The Mercalli Intensity Scale is a semi-quantitative scale used to classify the intensity of an earthquake by examining its effects on people and structures at the Earth's surface. It was conceived by Italian volcanologist Giuseppe Mercalli in 1902, and was in general use before the Richter scale was developed by Charles Francis Richter and Beno Gutenberg in 1935. The form currently used in the United States is the Modified Mercalli (MM) Intensity Scale. It was developed in 1931 by the American seismologists Harry Wood and Frank Neumann .
The lower numbers of the intensity scale generally deal with the manner in which the earthquake is felt by people. The higher numbers of the scale are based on observed structural damage. Structural engineers usually contribute information for assigning intensity values of VIII or above.
- (I) - Not felt except by a very few under especially favourable conditions.
- (II) - Felt only by a few persons at rest, especially on upper floors of buildings. Delicately suspended objects may swing.
- (III) - Felt quite noticeably by persons indoors, especially on the upper floors of buildings. Many do not recognize it as an earthquake. Standing motor cars may rock slightly. Vibration similar to the passing of a truck. Duration estimated.
- (IV) - Felt indoors by many, outdoors by few during the day. At night, some awakened. Dishes, windows, doors disturbed; walls make cracking sound. Sensation like heavy truck striking building. Standing motor cars rocked noticeably.
- (V) - Felt by nearly everyone; many awakened. Some dishes and windows broken. Unstable objects overturned. Pendulum clocks may stop.
- (VI) - Felt by all; many frightened and run outdoors, walk unsteadily. Windows, dishes, glassware broken... books off shelves... some heavy furniture moved or overturned; a few instances of fallen plaster. Damage slight.
- (VII) - Difficult to stand... furniture broken..damage negligible in building of good design and construction; slight to moderate in well-built ordinary structures; considerable damage in poorly built or badly designed structures; some chimneys broken.

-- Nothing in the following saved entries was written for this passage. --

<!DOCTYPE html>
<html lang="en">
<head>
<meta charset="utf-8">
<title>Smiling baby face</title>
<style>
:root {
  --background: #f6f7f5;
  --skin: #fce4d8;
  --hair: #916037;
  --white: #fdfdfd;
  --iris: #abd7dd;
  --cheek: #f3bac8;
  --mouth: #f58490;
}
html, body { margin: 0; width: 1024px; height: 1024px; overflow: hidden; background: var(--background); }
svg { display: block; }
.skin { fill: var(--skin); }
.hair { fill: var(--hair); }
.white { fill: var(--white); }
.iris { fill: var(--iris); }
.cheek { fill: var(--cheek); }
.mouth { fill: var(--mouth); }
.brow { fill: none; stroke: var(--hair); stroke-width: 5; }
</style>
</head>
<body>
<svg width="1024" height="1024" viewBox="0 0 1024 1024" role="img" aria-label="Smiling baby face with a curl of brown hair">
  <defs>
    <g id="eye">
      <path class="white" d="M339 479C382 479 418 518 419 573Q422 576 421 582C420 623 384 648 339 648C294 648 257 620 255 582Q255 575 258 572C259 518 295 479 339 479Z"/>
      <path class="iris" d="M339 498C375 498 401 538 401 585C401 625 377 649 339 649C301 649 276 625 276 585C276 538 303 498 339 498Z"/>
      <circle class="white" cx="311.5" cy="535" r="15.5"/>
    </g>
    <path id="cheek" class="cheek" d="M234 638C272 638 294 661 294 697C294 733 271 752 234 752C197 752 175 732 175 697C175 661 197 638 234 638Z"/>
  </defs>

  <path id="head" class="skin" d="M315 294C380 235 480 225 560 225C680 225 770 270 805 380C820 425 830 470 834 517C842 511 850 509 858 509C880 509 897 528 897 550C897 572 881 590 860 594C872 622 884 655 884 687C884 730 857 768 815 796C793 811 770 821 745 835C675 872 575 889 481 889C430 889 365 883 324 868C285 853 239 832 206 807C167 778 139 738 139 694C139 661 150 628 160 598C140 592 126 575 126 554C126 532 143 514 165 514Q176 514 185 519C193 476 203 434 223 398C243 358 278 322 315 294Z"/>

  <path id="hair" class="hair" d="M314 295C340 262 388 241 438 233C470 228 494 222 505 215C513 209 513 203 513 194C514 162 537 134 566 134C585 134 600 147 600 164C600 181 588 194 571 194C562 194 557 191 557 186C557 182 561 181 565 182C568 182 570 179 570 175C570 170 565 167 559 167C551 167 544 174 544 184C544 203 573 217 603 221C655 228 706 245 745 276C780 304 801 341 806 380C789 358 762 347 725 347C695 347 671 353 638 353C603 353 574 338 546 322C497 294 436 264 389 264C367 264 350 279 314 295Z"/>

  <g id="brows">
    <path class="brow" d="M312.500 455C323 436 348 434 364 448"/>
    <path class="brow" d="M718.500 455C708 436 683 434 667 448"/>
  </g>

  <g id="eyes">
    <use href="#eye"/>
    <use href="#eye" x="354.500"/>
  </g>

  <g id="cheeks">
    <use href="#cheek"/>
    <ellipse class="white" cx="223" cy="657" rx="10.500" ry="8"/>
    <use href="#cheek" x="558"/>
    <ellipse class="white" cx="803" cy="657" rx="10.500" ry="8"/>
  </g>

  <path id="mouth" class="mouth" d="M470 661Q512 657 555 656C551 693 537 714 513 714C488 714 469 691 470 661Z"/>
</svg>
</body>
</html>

Noticed by persons driving motor cars.
- (VIII) - Damage slight in specially designed structures; considerable in ordinary substantial buildings with partial collapse. Damage great in poorly built structures. Fall of chimneys, factory stacks, columns, monuments, walls. Heavy furniture moved.
- (IX) - General panic... damage considerable in specially designed structures, well designed frame structures thrown out of plumb. Damage great in substantial buildings, with partial collapse. Buildings shifted off foundations.
- (X) - Some well built wooden structures destroyed; most masonry and frame structures destroyed with foundations. Rails bent.
- (XI) - Few, if any (masonry) structures remain standing. Bridges destroyed. Rails bent greatly.
- (XII) - Damage total. Lines of sight and level distorted. Objects thrown into the air.
Information from The Severity of an earthquake pamphlet of the U.S. Geological Survey and the website of the U.S. National Earthquake Information Center http://neic.usgs.gov in Golden, Colorado.
- A brief history of earthquake intensity scales http://www.earthquakes.bgs.ac.uk/hazard/histint.htm
Geology, Geophysics, Japan Meteorological Agency seismic intensity scale, Moment magnitude scale, Plate tectonics
Last updated: 02-10-2005 21:30:15
Last updated: 05-03-2005 17:50:55